Computer World –
Atlanta-based iXL Enterprises Inc. has become the latest in a string of Web consulting firms to cut staff in an attempt to become profitable.
In a statement yesterday, the company said it will lay off 850 employees, or approximately 35% of its workforce, in order to cut costs and become profitable by early next year. In September, iXL slashed 350 jobs.
In addition, iXL said it will sell off some of its assets to raise money. The company said it plans to focus on serving its top 75 clients -- pared down from 300 -- and target three main industries: financial services, travel and retail/consumer packaged goods.
In the statement, the company said the bulk of the layoffs will occur in the offices it plans to close or sell in Berlin and Hamburg in Germany; Denver; Los Angeles; Sao Paolo, Brazil; and Tokyo.
"We are creating an extremely focused, tightly run company going forward," CEO U. Bertram Ellis said in the statement. "Although we are now a much smaller company than we were six months ago, I believe this will make us a much stronger company as a result."
Preston Dodd, an analyst at Jupiter Research in New York, said the changing Internet landscape is contributing to a longer sales cycle. The demise of dot-coms has reduced the number of potential clients while also taking some pressure off more established companies, which tend to take longer to make decisions, he said.The situation is compounded by the overabundance of Internet consulting firms competing in a shrinking, though still viable business.
IXL isn't the only Net consulting firm to suffer recently. Yesterday, Internet technology company MarchFirst Inc. said it was lowering its fourth-quarter earnings estimate and restructuring its business to achieve profitability.
In a statement, the company said it projected revenue of $235 million to $250 million and a loss of 25 to 30 cents per share. The Chicago-based company was expected to earn a profit of 7 cents a share, according to a recent survey of analysts by First Call/Thomson Financial in Boston.
MarchFirst also said it will focus on serving its top 500 clients, significantly scaling back its offerings to smaller dot-coms. The company also said it would now target just seven industries including manufacturing, financial services, high tech and telecommunications, consumer products/retail, health care, media, entertainment/communications and transportation/travel and leisure.
Earlier this month, MarchFirst said it would lay off 1,000 employees, or 10% of its staff, to save $100 million.

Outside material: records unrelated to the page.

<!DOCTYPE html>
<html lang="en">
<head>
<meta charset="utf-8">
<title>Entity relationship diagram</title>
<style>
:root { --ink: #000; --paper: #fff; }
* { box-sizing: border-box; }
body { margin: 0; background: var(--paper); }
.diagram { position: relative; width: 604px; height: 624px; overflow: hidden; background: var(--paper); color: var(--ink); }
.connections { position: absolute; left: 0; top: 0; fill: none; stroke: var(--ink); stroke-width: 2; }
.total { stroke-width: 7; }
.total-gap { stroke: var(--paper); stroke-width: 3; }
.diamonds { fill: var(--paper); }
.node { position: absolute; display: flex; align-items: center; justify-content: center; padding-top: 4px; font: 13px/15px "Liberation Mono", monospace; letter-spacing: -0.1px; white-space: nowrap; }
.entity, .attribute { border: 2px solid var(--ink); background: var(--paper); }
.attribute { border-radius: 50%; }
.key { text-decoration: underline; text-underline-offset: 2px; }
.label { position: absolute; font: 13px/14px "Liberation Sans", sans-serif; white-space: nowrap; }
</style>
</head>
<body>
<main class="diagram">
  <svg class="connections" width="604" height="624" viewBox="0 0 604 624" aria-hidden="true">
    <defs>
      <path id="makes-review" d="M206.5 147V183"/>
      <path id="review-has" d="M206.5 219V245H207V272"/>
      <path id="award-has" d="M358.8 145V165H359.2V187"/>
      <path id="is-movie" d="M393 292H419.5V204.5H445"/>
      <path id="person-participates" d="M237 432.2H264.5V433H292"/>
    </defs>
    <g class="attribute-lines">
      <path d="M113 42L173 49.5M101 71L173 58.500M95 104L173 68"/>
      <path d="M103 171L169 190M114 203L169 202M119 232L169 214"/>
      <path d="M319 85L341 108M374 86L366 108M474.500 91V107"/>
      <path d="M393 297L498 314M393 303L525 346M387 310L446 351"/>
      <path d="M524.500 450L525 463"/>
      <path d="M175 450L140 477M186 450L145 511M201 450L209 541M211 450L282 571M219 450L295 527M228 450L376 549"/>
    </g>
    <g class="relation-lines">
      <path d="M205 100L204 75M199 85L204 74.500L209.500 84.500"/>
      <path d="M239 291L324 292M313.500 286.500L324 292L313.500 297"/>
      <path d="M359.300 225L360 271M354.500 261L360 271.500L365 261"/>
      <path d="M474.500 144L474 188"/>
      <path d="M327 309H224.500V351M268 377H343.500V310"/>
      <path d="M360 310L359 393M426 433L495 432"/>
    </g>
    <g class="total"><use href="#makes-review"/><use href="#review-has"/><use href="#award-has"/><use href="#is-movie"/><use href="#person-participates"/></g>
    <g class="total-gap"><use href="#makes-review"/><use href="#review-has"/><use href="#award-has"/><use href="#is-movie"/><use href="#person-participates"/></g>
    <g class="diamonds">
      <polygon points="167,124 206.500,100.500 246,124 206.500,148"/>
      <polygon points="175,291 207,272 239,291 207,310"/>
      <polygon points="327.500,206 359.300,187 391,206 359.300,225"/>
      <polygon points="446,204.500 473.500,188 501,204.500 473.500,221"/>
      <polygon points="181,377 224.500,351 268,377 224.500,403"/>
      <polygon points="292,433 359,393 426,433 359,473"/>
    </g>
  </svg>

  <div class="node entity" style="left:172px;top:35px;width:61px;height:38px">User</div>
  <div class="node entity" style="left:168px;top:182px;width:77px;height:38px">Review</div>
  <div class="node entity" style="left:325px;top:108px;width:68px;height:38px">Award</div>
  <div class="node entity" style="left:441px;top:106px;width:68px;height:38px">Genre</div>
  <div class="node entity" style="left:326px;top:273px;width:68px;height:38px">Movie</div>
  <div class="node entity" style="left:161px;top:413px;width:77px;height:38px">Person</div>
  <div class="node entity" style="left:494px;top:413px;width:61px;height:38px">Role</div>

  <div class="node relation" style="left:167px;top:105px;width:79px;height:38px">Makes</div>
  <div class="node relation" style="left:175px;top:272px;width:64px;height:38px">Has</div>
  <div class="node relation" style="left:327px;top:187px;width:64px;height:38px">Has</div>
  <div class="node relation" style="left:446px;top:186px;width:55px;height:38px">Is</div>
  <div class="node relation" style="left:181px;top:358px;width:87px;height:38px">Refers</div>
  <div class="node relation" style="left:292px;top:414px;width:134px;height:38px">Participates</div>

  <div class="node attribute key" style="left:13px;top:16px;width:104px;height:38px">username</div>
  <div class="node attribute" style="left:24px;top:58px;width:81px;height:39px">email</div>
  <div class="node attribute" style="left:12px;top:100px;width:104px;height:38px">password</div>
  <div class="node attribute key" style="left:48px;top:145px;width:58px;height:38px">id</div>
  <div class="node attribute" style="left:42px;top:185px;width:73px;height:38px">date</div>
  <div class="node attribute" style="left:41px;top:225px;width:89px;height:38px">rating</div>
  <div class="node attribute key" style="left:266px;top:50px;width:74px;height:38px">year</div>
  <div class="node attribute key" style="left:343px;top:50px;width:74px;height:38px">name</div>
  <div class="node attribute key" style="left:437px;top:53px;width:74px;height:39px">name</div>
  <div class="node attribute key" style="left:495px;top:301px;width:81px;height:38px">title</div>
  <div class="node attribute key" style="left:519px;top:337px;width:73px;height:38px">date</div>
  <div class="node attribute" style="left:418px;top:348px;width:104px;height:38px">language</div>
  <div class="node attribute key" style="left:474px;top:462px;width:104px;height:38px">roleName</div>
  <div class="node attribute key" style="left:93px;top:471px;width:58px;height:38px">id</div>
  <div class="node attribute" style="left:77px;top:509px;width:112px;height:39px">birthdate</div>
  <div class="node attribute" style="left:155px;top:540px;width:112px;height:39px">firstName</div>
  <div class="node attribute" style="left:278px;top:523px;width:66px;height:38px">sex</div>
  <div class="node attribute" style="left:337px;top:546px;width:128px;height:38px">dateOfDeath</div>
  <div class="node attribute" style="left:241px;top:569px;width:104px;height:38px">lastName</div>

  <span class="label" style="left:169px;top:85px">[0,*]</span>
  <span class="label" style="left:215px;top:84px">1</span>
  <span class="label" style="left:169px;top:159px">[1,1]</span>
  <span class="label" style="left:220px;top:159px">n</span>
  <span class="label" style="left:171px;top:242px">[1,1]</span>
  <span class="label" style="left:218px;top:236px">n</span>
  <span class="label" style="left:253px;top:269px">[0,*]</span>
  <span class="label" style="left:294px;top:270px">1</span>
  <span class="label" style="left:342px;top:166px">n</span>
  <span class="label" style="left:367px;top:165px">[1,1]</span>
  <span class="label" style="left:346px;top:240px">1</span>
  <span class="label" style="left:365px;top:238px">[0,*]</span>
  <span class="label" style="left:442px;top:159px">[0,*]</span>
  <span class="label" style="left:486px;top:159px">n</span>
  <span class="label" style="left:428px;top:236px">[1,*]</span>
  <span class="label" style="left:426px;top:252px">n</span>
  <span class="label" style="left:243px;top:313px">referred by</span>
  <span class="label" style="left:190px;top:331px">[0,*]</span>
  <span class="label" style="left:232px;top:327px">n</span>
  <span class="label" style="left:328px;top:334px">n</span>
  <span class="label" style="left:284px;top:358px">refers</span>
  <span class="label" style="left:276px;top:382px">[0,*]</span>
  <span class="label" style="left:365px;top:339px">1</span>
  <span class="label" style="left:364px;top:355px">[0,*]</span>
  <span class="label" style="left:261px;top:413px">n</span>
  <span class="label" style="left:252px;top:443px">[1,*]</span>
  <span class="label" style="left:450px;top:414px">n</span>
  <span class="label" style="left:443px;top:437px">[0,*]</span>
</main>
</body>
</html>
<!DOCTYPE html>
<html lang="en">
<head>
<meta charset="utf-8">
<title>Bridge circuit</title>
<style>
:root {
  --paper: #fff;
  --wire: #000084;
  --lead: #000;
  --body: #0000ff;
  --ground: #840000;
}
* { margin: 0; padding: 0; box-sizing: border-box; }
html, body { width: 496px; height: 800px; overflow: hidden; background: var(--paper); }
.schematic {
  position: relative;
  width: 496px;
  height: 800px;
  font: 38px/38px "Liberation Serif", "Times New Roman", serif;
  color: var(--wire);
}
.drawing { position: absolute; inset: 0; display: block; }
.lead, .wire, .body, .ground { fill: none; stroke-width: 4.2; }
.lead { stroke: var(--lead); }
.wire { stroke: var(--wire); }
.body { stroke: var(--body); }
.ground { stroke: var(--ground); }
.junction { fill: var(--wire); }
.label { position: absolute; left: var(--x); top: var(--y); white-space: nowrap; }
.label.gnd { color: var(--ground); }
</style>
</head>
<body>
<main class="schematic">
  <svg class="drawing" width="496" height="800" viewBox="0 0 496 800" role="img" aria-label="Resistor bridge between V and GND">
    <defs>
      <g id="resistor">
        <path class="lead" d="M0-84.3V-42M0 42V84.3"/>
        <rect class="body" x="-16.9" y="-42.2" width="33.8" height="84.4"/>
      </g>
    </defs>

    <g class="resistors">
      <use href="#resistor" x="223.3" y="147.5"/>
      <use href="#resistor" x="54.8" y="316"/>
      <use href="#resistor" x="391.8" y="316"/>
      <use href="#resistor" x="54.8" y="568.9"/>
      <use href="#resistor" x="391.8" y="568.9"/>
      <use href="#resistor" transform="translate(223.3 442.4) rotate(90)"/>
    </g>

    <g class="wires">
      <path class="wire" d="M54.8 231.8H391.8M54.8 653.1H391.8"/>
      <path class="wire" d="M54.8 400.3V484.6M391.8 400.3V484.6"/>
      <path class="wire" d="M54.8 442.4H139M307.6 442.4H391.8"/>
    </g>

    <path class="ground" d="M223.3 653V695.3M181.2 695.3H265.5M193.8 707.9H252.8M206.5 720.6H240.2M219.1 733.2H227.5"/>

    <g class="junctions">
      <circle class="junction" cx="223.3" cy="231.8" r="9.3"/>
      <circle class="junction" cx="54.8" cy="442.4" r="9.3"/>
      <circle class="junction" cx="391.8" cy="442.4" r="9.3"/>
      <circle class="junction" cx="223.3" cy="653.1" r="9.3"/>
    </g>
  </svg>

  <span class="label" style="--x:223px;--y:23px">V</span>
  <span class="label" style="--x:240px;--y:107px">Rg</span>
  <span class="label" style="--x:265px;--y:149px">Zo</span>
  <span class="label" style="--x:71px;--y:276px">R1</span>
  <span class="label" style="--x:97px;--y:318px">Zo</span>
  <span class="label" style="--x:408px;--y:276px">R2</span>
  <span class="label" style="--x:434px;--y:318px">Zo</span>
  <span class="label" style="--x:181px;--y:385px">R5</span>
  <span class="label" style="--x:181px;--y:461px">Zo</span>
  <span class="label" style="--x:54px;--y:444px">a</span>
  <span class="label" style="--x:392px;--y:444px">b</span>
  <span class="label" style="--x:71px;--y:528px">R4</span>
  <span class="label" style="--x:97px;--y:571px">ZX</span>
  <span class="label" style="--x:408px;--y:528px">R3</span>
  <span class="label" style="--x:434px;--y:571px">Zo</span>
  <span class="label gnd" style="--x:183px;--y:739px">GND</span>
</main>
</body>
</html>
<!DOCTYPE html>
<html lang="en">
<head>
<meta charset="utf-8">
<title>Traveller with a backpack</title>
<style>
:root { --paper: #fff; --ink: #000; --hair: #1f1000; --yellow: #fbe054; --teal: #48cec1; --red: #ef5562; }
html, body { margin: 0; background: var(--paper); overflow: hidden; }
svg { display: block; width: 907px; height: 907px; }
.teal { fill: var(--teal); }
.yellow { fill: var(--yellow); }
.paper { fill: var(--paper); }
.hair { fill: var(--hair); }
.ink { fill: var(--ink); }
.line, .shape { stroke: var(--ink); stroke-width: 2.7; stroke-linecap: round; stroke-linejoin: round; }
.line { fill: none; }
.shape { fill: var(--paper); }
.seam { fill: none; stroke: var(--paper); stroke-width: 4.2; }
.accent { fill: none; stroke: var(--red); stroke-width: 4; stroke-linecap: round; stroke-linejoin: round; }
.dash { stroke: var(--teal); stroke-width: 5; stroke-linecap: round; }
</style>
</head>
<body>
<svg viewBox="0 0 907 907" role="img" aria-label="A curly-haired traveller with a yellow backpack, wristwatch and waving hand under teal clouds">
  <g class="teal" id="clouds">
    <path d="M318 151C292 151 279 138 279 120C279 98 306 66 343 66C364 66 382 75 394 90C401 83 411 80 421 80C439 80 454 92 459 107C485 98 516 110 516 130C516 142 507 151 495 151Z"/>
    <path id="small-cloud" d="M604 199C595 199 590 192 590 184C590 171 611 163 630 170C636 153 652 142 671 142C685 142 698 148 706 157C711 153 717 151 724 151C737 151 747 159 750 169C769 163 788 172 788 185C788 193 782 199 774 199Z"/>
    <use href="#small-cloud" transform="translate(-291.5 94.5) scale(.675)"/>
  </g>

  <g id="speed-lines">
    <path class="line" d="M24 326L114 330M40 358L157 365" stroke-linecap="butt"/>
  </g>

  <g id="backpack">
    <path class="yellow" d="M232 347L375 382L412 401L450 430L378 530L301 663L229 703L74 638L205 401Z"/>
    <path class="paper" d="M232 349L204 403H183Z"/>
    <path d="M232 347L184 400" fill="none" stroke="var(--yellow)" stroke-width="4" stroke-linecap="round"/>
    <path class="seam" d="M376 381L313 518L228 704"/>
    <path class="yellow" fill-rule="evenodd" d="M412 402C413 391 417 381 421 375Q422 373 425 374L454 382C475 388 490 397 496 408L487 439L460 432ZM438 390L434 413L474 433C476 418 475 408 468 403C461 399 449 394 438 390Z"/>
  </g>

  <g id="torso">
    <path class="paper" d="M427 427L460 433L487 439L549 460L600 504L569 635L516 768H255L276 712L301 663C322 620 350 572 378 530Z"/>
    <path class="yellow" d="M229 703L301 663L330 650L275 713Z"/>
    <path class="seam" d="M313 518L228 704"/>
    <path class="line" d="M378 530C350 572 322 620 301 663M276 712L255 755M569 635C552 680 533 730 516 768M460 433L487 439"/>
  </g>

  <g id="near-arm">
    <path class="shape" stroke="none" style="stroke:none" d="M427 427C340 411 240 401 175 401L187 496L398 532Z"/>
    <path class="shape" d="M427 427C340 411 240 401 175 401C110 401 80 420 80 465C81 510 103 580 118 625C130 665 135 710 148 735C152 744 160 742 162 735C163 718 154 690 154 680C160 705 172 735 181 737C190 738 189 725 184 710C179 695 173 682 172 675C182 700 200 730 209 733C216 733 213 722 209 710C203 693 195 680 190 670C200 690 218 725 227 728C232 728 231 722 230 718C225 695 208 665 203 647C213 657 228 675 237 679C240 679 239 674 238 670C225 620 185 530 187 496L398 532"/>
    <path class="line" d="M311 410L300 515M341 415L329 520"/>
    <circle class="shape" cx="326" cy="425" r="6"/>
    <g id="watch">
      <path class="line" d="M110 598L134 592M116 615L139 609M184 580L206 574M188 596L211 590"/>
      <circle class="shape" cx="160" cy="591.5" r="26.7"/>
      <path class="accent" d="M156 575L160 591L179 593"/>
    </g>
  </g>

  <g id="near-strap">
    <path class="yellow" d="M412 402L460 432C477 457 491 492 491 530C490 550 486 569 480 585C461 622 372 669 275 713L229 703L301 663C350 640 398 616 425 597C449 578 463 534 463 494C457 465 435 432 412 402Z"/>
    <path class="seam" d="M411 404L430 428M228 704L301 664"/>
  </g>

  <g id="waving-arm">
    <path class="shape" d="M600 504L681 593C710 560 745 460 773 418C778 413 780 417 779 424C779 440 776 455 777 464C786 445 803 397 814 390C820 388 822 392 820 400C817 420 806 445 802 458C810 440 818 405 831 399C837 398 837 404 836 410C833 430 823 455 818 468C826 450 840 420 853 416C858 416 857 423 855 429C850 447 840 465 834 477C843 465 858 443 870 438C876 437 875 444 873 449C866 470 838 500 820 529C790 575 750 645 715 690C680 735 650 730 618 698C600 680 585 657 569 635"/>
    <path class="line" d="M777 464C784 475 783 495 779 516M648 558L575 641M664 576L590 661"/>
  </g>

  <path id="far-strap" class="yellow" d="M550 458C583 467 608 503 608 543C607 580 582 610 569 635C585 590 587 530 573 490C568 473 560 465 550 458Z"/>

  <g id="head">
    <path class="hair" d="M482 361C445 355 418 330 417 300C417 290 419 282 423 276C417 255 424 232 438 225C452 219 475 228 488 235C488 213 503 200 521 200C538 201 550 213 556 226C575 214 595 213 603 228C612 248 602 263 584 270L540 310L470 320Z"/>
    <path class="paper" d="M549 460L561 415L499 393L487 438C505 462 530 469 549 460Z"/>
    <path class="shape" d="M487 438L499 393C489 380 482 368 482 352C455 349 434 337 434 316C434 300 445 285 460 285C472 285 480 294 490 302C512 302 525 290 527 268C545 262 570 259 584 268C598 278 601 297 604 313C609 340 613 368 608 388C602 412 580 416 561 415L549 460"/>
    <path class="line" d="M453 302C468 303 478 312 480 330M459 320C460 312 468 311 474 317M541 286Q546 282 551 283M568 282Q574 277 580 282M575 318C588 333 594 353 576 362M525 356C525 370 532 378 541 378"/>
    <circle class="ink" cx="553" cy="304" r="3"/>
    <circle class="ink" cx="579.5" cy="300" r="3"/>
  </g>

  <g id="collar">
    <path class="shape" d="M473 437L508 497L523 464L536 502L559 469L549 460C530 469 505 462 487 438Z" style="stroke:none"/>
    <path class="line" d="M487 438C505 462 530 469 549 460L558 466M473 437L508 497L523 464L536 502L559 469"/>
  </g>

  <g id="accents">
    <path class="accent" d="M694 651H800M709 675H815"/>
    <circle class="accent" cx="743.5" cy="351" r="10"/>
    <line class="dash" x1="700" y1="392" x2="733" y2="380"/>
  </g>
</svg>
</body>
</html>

On Nov. 10, Luminant Worldwide Corp. in Dallas said it was laying off 175 employees, or 18% of its workforce, and would restructure the business to achieve profitability.